Faculty

e.g. "Tuba"

Richard Boulanger

rboulanger@berklee.edu | 617 747-2485

"For me, music is a medium through which the inner spiritual essence of all things is revealed and shared. Compositionally, I am interested in extending the voice of the traditional performer through technological means to produce a music that connects with the past, lives in the present and speaks to the future. Educationally, I am interested in helping students see technology as the most powerful instrument for the exploration, discovery, and realization of their essential musical nature—their inner voice."

Dan Bowden

Professor, Guitar
Also affiliated with: Berklee Online
dbowden@berklee.edu | 617 747-8124

"What draws students to my private lesson studio are the instrumental labs that I develop, which deal with acoustic blues, slide guitar, and bottleneck guitar. An important goal of mine has been to expand on what would be the typical blues education—trying to round out the blues students we have playing modern electric blues style by imparting some historical perspective along with traditional blues skills that are still viable in today's music, when you look at Eric Clapton, Derek Trucks, Taj Mahal, or people like Keb' Mo'."

 

Joanne Brackeen

Professor, Piano
jbrackeen@berklee.edu | 617 747-8345

"I always ask my students what their favorite piano players are and what their goals are. The school has goals for them, too, but almost everyone has some personal goals. Use the visualization of what's inside you and let that bloom. That provides everything."

James Bradford

Assistant Professor, Liberal Arts
jtbradford@berklee.edu | 617 747-6334

“As a historian, I try to get students to use primary sources. I encourage discussion and debate in the classroom, but I also try to keep it lighthearted and make students feel comfortable in discussing issues.”

Fernando Brandao

Associate Professor, Ensemble
fbrandao@berklee.edu | 617 747-8379

"The most important thing I want for my students is musicality in playing whatever they want to play: expression with rhythm, with pulse, and with movement. To make a beautiful sound, it doesn't need to be one kind of sound, but it does need to be expressive. I also want them to be aware of the culture, to be aware of what they're playing, and feel confidence in it. I try to make students aware—without being self-conscious—of how their body works with the instrument when they're performing."

Ross Bresler

Professor, Liberal Arts
rbresler@berklee.edu | 617 747-2799

"Art history is a required course at Berklee, and it's just human nature for students—who are here to study music—to wonder how it's relevant to them. But within a week or two they start to realize that at the core of it, what all these people were doing—whether thousands of years ago or just last week—is exactly what they're doing now: figuring out how to channel their passion and curiosity into creating something."

Michael Brigida

mbrigida@berklee.edu | 617 747-8127

"The technology changes; the concepts do not change.

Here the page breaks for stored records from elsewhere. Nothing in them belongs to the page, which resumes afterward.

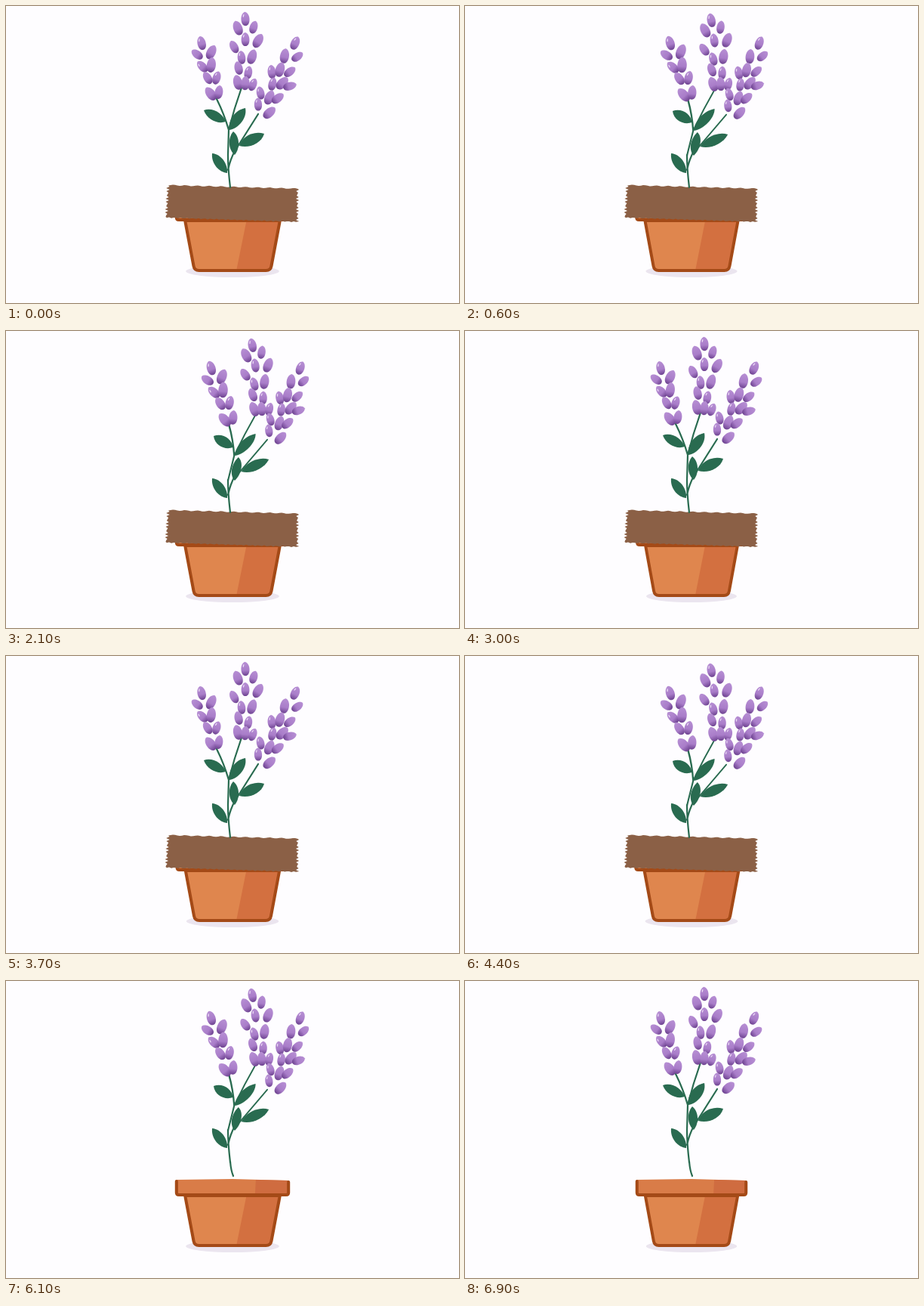
An HTML page with a canvas that plays this animation: 600x393 px, repeating every 7000 ms.

```html
<!DOCTYPE html>
<html lang="en">
<head>
<meta charset="utf-8">
<title>Lavender in a pot</title>
<style>
html, body { margin: 0; width: 100%; height: 100%; overflow: hidden; background: #fefdff; }
canvas { display: block; }
</style>
</head>
<body>
<canvas id="stage" width="600" height="393"></canvas>
<script>
const ctx = document.getElementById('stage').getContext('2d');
const LOOP = 7000, POSE_TIME = 490, POSE_START = 615;
const SOIL_END = 6000, PULSE = 2050;
const GREEN = '#296b50', EDGE = '#a44a17';
const RAD = Math.PI / 180;

// Petals fan out from a slanted axis; shift, turn and size apply to the leaning pose.
const left = {
  x: 277, y: 118, axis: -15, fan: 4, shift: 19, turn: -4.5, size: 1.04,
  petals: [[259, 49], [272, 61], [253, 64], [260, 80], [272, 78],
    [267, 95], [279, 95], [271, 116], [282, 114]]
};
const middle = {
  x: 316, y: 104, axis: 3, fan: 1.8, shift: 22, turn: -8.5, size: 1,
  petals: [[317, 17], [307, 29], [328, 28], [317, 44], [334, 46], [302, 54],
    [312, 68], [326, 67], [308, 82], [321, 88], [307, 101], [317, 102], [327, 104]]
};
const right = {
  x: 345, y: 130, axis: 25, fan: 2.5, shift: 14, turn: -4.5, size: .98,
  petals: [[383, 49], [369, 66], [386, 67], [352, 87], [363, 84], [376, 87], [353, 103],
    [366, 102], [376, 106], [337, 115], [349, 121], [360, 122], [334, 130], [349, 141]]
};

const violet = ctx.createLinearGradient(0, -.5, 0, .5);
violet.addColorStop(0, '#b78fd4');
violet.addColorStop(.6, '#a97dc9');
violet.addColorStop(1, '#6c418f');

function fill(path, color) {
  ctx.fillStyle = color;
  ctx.fill(new Path2D(path));
}

function stroke(path, color, width) {
  ctx.strokeStyle = color;
  ctx.lineWidth = width;
  ctx.lineCap = ctx.lineJoin = 'round';
  ctx.stroke(new Path2D(path));
}

function petal(x, y, length, lean, glint) {
  ctx.save();
  ctx.translate(x, y);
  ctx.rotate(lean * RAD);
  ctx.scale(length, length);
  fill('M0-.5C.4-.4.4.5 0 .5S-.4-.4 0-.5', violet);
  if (glint) stroke('M-.1-.3L-.14-.17', '#ecdcf5', .07);
  ctx.restore();
}

function spike({ x, y, axis, fan, shift, turn, size, petals }, leaning) {
  ctx.save();
  ctx.translate(x, y);
  if (leaning) {
    ctx.translate(shift, 1);
    ctx.rotate(turn * RAD);
    ctx.scale(size, size);
  }
  petals.forEach(([px, py], i) => {
    const offset = px - x + (py - y) * Math.tan(axis * RAD);
    petal(px - x, py - y, 18.5 + 1.5 * Math.sin(i * 2), axis + fan * offset, i % 3 === 0);
  });
  ctx.restore();
}

function leaf(x, y, tipX, tipY) {
  ctx.save();
  ctx.translate(x, y);
  ctx.rotate(Math.atan2(tipY - y, tipX - x));
  const length = Math.hypot(tipX - x, tipY - y);
  ctx.scale(length, length);
  fill('M0 0C.2-.23.68-.3 1 0C.75.28.25.24 0 0', GREEN);
  ctx.restore();
}

function plant(leaning) {
  const shear = leaning ? .22 : 0, bendY = 197;
  stroke('M297 240Q294 215 294 197M294 217Q297 203 303 192', GREEN, 2.2);
  leaf(293, 221, 273, 195);
  ctx.save();
  ctx.transform(1, 0, -shear, 1, shear * bendY, leaning ? 1 : 0);
  stroke('M294 197L295 164Q289 143 279 123M295 164Q302 136 312 108M303 192L334 143', GREEN, 2.2);
  leaf(291, 153, 262, 138);
  leaf(296, 164, 317, 135);
  leaf(309, 185, 342, 169);
  leaf(303, 197, 301, 166);
  ctx.restore();
  for (const part of [left, middle, right]) spike(part, leaning);
}

function pot(stretch) {
  ctx.save();
  ctx.translate(300, 0);
  ctx.scale(stretch, 1);
  ctx.translate(-300, 0);
  ctx.fillStyle = '#ebe5ef';
  ctx.beginPath();
  ctx.ellipse(300, 351, 60, 8, 0, 0, 7);
  ctx.fill();
  const body = 'M239 284L250 344Q251 350 257 350H343Q349 350 350 344L361 284Z';
  fill(body, '#df864e');
  fill('M318 284H361L350 344Q349 350 343 350H305Z', '#d37040');
  stroke(body, EDGE, 4);
  fill('M228 263L300 262L372 264V283H228Z', '#d97c48');
  fill('M330 263L372 264V283H329Z', '#cf6c40');
  stroke('M228 265V280Q228 283 231 283H369Q372 283 372 280V266', EDGE, 4);
  ctx.restore();
}

// A brushed block with ragged sides.
function soil() {
  ctx.fillStyle = '#8b6046';
  ctx.beginPath();
  for (let x = 215; x <= 386; x += 3)
    ctx.lineTo(x, 237 + (x - 215) * .027 + Math.sin(x * 1.7) * .6);
  for (let y = 243; y <= 286; y += 2)
    ctx.lineTo(386 + Math.sin(y * 1.35) * 2.2, y);
  for (let x = 384; x >= 211; x -= 3)
    ctx.lineTo(x, 280 + (x - 211) * .032 + Math.sin(x * 1.3) * .6);
  for (let y = 279; y >= 238; y -= 2)
    ctx.lineTo(213.5 + (258 - y) * .06 + Math.sin(y * 1.35) * 2.4, y);
  ctx.fill();
}

function draw(now) {
  const t = now % LOOP;
  const phase = (t - POSE_START + 2 * POSE_TIME) % (2 * POSE_TIME);
  ctx.fillStyle = '#fefdff';
  ctx.fillRect(0, 0, 600, 393);
  pot(1.014 + .016 * Math.cos(2 * Math.PI * t / PULSE));
  if (t < SOIL_END) soil();
  else stroke('M297 239Q298 251 301 258', GREEN, 2.2);
  plant(phase >= POSE_TIME);
  requestAnimationFrame(draw);
}
requestAnimationFrame(draw);
</script>
</body>
</html>
```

The foundational concepts do not change, but it’s easy to bypass those concepts and get on to the great sounds. It’s easy to go up to a synthesizer and have a lot of fun with it and come away really not knowing what you just did. If you do that, it’s a problem later on. That’s why we’re trying to teach the fundamentals, even though the technology is new every second."

Sarah Brindell

Also affiliated with: Berklee Online
sbrindell@berklee.edu | 617 747-2745

"I tell my entry-level students in Contemporary Writing and Production that we'll progress very quickly from 'this is a quarter note' to composing an entire score. I encourage students to bring in the music they love, and we learn how to write it. I have a really eclectic international mix of students with lots of different musical tastes and backgrounds. That's one of my favorite things about the class—it's really fun to delve into so many different styles of music."

Sharon Broadley-Martin

Also affiliated with: Berklee Online

"Writing and singing, singing and writing—these are things I've done since I was very young. Now I teach vocal writing in the Contemporary Writing and Production Department. Here is the perfect place to give my students, many of whom are primarily instrumentalists, the inside scoop on writing and arranging for vocalists and vocal ensembles."

Sharon Brown

Associate Professor, Voice
Also affiliated with: Berklee Online
sbrown@berklee.edu | 617 747-8128

"I want students to be as free, as open, and as honest as possible so that I can see their true performance rather than something they're putting on. But finding your individual style is a natural part of growth. Our job is to wean students away from the radio in their head and foster their own talent. But I think it's a process, rather than simply saying, 'Don't try to sound so much like so-and-so.'"